Our goal was to model how to have conversations about CSA and focus on the real stories rather than the typical trope of the “monster lurking at the edge of our playgrounds” or the updated version of the “monster stalking your child online…”  Pamela offered some research about how the media portrays the people who cause the sexual harm and reinforces the dominant narrative by focusing on strangers outside of the family, typically someone with dozens if not hundreds of harmed children in their wake.  Karen shared some real-life examples of how families can talk about these behaviors and the boundary crossing, especially before anyone is harmed.  And together we spoke about how the current portrayal of people who engage in sexually problematic behaviors means that we don’t see boundary crossing and other early signs of abuse in the people we love. 

So what does this have to do with the Bechdel Test?!? 

My favorite part of the panel discussion was the challenge to each other and the audience: What would the Bechdel Test for child sexual abuse look like?  If we could control the narrative of Hollywood, what would we want to see, even in our minimum standards?  While we did not narrow this down to just three criteria, we think as a starting point that fictional stories about child sexual abuse should feature:

·         Talking:  Two characters are able to talk about CSA, have a conversation (not yell or scream about it).  And then when faced with the knowledge that a child has been harmed, the character is able to ask for help and is portrayed with an ally – they don’t have to do it alone.

·         Positive movement:  the person harmed might be portrayed as feeling the harm but also feeling that life is not over and they are able to move forward) or the person who caused the harm is seeking help and changing their behaviors.

·         Health:  There is some mention of body autonomy and respect for children (including teenagers).  Or even better, there is a conversation about healthy sexual behavior or sex education. 

·         Ending:  The movie could portray a different ending, other than the criminal justice system.  In fact, that the final scene of the movie is not punishment and hurt and abuse in the system but there is a possibility of hope or healing (end like a children’s book).

·         Bonus:  Person who caused the harm is someone the film led the audience to care about, and when their abusive behavior is found out they are held accountable AND people in the narrative continue to care about them.

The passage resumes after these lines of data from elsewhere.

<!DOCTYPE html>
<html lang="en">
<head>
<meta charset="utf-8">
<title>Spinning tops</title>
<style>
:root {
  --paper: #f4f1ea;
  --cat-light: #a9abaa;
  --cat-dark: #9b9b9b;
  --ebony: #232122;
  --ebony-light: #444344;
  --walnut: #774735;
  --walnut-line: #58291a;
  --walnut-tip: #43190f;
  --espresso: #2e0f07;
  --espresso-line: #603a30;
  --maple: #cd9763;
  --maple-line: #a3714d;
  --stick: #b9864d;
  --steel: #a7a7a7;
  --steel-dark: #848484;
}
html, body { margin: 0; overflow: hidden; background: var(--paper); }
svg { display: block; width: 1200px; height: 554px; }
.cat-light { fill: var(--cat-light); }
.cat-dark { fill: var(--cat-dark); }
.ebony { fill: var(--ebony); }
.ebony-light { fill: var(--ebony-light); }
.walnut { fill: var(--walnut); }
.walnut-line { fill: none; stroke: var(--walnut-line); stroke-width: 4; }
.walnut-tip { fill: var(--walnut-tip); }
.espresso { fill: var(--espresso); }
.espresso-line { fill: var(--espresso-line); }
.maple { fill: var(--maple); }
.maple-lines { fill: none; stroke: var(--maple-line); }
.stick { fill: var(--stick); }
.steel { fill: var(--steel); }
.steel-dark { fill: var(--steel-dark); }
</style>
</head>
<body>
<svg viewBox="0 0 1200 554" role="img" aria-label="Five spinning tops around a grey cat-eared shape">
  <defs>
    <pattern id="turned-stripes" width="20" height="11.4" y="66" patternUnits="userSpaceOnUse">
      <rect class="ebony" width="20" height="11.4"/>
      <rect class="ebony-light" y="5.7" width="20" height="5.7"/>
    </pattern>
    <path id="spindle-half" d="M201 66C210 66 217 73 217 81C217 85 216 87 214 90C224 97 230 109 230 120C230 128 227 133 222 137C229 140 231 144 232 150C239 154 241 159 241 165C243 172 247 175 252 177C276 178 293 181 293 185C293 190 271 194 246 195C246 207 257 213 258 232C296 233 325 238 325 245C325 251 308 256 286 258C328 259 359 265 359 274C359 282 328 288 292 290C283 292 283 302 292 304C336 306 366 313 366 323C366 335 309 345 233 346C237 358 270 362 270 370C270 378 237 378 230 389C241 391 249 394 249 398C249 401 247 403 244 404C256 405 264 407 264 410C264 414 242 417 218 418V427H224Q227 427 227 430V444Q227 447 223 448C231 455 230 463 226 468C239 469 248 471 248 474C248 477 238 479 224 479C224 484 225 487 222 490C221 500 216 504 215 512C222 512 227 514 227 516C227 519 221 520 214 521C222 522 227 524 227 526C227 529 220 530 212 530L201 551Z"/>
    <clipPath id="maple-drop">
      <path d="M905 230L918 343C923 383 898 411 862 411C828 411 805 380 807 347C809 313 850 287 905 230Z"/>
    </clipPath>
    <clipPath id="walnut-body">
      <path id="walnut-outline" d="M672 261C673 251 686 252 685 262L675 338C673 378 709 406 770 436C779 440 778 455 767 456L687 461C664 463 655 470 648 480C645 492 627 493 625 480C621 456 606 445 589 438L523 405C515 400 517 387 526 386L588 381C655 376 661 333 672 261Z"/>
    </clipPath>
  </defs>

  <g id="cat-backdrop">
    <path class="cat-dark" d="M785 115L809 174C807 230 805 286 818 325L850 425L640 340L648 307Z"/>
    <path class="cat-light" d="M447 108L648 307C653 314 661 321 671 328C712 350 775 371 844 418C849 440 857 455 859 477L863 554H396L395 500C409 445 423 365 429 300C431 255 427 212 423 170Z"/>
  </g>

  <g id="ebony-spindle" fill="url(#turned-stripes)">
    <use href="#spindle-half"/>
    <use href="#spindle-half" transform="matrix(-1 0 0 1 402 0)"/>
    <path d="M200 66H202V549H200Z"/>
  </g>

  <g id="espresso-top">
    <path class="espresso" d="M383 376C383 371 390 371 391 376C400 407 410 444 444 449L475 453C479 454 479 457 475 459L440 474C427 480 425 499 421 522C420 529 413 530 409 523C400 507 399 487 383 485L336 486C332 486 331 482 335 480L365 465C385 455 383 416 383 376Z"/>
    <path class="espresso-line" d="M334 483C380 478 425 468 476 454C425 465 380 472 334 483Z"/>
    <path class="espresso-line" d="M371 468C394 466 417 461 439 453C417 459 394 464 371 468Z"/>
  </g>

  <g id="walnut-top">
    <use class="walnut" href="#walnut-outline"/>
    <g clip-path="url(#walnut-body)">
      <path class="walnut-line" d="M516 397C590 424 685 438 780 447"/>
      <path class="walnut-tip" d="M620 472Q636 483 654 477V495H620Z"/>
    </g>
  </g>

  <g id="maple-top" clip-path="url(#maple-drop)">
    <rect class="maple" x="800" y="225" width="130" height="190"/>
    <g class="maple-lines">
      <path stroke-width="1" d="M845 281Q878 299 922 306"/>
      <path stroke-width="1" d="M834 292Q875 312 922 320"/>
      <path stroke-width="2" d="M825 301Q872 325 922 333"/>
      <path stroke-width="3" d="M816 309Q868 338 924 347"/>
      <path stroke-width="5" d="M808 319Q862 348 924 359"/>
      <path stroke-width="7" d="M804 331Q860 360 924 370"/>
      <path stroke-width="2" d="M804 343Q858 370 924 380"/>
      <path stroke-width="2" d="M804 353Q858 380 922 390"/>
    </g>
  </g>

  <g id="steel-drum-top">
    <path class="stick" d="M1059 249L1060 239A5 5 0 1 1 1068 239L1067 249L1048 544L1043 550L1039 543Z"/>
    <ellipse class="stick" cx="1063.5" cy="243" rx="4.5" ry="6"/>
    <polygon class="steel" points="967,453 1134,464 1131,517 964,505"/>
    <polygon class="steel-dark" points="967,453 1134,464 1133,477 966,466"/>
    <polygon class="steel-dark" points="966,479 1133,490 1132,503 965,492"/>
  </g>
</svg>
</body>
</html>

To us these are just a few of the ways that we would want to start to change the narrative.  So we want to ask, what would be your Bechdel Test for this issue?  Let us know!


* Special thanks to Karen Baker, Pamela Mejia and Rebecca Fix for their important contributions to this evolving conversation.